*Task brief*
Among the entries below, count the lines where the string "show" occurs, and give only the number.

(Supplied information begins)

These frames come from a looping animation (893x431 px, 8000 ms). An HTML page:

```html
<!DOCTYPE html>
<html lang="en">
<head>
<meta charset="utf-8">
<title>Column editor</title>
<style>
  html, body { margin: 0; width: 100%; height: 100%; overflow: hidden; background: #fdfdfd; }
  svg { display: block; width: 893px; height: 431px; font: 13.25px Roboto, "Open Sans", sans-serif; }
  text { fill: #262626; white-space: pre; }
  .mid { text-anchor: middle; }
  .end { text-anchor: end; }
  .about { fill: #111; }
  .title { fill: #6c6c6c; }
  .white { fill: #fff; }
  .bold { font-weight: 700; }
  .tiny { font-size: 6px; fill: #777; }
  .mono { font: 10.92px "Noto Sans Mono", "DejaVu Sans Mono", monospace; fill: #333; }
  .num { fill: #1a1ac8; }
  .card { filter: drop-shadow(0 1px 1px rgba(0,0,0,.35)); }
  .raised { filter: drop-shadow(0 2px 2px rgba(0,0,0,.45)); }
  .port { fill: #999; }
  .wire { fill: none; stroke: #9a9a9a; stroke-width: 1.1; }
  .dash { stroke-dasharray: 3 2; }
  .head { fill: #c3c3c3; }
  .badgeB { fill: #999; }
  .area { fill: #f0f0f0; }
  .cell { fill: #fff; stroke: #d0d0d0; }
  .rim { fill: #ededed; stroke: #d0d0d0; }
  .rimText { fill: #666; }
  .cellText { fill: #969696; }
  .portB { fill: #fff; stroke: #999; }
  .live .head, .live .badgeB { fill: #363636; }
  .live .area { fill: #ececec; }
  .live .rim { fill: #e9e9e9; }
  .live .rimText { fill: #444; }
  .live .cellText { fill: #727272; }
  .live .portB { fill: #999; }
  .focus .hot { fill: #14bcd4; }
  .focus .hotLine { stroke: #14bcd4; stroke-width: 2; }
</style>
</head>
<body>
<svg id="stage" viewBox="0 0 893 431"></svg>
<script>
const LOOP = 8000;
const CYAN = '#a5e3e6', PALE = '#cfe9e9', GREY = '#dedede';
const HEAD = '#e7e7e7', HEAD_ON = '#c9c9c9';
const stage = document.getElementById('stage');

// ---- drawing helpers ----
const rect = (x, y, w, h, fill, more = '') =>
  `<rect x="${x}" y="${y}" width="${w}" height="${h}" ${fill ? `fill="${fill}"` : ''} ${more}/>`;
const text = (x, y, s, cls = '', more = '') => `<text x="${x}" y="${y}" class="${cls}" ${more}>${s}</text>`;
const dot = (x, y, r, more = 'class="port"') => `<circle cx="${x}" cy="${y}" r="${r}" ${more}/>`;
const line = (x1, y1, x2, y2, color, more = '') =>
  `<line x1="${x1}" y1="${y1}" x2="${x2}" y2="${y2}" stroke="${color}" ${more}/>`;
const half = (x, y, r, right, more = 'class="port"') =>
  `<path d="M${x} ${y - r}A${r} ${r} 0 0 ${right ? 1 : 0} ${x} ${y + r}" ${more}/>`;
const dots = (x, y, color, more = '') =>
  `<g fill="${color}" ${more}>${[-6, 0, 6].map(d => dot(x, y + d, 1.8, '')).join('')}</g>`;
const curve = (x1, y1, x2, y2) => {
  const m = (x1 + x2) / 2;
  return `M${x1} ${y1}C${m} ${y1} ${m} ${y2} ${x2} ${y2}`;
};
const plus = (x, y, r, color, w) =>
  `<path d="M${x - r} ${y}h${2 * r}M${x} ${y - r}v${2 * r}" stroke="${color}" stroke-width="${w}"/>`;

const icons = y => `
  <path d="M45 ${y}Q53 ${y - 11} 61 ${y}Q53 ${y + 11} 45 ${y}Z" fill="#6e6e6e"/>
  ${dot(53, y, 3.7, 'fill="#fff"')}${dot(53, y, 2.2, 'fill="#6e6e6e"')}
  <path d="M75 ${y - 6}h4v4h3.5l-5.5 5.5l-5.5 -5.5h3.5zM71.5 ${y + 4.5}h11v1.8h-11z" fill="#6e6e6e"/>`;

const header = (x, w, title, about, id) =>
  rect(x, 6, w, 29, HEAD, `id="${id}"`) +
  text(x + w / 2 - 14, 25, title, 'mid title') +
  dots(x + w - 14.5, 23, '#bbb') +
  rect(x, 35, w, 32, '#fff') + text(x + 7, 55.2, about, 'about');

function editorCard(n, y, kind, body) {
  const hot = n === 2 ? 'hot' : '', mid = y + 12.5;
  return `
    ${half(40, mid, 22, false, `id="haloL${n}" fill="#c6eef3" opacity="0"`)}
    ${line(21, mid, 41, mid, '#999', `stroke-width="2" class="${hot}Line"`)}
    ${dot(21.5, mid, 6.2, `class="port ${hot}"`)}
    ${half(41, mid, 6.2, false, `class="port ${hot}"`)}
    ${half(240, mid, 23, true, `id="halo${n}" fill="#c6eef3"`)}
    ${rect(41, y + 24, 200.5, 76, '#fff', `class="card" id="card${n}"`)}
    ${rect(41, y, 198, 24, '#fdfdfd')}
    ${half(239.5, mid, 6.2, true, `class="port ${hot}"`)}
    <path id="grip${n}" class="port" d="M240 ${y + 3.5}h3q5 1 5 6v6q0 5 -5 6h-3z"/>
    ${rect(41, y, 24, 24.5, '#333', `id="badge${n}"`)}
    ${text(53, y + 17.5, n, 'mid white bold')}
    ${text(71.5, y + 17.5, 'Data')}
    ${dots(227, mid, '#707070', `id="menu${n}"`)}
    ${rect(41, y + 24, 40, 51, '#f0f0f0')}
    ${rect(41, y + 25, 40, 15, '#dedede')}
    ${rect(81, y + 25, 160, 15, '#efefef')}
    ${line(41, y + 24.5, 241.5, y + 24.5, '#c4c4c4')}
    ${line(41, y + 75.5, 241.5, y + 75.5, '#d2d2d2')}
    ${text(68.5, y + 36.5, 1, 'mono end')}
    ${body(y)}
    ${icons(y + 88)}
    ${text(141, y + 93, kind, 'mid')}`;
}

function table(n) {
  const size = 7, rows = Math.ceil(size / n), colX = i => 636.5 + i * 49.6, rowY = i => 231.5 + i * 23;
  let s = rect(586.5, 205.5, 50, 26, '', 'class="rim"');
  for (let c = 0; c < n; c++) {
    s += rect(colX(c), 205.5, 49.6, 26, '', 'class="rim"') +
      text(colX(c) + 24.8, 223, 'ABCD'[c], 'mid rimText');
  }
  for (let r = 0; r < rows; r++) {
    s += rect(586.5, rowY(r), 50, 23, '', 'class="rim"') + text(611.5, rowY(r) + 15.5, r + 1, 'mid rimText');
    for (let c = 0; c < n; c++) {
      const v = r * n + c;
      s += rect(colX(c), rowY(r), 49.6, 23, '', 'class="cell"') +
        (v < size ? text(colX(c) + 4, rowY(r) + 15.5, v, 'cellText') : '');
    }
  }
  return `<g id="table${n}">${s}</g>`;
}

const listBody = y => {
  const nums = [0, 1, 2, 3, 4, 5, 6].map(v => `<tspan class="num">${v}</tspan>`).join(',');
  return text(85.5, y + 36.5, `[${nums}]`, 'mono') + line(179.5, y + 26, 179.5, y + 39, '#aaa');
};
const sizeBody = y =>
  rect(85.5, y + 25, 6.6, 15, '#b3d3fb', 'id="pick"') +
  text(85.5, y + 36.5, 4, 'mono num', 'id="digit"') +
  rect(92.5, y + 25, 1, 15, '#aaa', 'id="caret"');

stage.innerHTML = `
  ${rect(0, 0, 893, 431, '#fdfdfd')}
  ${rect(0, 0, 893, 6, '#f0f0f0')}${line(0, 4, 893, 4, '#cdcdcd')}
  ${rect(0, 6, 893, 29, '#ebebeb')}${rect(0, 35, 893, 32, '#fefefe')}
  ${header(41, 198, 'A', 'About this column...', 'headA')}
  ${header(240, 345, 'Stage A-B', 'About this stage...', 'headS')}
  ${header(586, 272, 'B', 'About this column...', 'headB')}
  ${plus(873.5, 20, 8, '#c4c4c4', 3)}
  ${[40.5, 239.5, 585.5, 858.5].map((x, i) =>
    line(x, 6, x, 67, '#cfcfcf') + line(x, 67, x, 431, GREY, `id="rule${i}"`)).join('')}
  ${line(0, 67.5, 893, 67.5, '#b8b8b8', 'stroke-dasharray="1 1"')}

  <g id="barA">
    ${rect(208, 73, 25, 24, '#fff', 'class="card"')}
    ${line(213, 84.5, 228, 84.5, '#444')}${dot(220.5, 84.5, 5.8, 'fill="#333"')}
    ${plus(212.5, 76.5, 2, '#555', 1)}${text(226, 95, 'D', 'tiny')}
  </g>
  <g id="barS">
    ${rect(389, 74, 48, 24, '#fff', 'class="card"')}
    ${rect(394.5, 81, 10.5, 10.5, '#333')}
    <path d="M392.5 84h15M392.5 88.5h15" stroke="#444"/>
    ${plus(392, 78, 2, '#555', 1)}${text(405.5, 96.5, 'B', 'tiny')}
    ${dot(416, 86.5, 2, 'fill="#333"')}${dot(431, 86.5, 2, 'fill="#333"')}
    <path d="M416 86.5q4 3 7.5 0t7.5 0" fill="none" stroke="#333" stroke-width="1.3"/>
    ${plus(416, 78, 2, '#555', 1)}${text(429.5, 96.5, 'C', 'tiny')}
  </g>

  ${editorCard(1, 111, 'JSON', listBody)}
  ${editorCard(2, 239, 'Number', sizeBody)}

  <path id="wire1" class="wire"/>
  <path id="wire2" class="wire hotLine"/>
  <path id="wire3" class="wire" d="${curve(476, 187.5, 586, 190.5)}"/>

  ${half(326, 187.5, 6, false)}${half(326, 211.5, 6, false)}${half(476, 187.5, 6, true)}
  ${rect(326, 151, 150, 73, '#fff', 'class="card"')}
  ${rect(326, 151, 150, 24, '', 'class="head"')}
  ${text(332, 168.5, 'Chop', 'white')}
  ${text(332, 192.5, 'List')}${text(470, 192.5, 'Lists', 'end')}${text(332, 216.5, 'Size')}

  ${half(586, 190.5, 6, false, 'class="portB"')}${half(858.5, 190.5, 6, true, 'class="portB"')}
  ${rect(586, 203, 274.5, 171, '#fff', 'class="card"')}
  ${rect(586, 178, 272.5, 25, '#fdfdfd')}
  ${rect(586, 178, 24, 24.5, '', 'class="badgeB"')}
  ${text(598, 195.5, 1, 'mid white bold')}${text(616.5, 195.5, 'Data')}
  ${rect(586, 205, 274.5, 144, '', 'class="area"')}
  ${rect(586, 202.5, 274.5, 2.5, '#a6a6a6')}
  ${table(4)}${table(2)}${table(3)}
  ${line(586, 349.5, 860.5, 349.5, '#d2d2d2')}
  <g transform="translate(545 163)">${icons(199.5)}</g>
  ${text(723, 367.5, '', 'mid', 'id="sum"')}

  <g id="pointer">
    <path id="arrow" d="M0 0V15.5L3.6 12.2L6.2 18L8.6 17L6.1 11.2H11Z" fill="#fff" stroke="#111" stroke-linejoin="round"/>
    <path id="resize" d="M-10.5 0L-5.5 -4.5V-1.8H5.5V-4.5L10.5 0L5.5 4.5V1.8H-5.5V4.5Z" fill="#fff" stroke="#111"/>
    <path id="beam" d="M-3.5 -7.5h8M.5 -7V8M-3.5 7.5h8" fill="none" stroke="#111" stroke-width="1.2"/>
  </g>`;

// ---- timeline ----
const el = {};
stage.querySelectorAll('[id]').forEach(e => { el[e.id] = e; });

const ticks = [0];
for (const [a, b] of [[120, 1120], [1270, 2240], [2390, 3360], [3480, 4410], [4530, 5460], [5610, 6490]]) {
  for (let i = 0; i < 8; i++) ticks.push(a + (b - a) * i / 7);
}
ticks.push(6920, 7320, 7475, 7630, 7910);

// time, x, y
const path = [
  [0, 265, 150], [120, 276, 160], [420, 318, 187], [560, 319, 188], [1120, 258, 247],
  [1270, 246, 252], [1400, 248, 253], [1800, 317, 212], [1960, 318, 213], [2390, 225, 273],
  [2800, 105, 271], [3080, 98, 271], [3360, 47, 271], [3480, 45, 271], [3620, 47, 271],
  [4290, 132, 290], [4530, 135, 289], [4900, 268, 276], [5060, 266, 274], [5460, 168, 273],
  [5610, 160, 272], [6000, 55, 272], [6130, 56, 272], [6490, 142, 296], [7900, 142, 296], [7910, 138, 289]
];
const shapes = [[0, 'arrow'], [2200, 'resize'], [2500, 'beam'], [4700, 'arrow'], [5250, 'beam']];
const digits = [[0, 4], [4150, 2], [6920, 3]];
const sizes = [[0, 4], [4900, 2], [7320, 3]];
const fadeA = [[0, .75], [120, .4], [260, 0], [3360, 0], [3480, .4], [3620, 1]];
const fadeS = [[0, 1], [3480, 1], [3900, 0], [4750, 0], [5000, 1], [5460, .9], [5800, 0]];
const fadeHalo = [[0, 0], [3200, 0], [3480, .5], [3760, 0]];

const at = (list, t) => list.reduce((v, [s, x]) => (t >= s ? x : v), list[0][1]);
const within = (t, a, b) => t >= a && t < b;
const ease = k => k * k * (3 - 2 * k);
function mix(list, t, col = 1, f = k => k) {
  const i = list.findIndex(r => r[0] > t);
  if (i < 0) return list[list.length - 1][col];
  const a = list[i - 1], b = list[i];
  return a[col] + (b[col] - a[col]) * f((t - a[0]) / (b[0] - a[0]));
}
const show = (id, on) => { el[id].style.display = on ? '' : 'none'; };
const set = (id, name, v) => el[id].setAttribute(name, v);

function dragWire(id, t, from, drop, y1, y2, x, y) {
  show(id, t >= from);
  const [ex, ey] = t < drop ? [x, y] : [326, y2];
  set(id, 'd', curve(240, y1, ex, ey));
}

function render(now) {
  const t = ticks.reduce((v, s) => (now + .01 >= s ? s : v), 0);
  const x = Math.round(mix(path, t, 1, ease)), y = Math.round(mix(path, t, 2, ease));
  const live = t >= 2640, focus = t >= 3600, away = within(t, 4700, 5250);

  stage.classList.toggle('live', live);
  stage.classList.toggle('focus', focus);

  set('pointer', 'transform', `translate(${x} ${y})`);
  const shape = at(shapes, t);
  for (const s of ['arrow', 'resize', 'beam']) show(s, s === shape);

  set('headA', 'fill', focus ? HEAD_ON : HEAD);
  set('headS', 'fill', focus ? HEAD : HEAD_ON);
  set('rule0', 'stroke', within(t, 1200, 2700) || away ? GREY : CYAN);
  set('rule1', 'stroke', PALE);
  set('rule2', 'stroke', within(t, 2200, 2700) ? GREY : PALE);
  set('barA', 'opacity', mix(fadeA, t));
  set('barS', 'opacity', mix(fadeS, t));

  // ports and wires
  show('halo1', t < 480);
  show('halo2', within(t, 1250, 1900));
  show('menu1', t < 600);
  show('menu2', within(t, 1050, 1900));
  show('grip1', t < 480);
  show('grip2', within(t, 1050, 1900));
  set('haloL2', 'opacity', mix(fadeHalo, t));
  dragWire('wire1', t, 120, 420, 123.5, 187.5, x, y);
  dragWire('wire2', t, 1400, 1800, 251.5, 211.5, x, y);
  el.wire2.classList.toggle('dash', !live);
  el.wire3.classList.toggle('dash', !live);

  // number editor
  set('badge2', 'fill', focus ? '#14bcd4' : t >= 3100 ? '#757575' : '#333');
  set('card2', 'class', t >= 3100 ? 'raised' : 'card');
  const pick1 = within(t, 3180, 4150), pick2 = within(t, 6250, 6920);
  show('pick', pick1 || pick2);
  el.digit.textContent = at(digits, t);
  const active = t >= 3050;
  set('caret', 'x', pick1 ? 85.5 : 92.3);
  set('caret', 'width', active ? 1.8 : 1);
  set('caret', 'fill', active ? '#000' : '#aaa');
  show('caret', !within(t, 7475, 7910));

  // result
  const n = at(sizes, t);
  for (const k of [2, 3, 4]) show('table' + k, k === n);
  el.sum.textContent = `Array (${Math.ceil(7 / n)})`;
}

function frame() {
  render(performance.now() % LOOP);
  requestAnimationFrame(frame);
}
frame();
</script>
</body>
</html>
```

(Supplied information ends)

*Problem solution*
12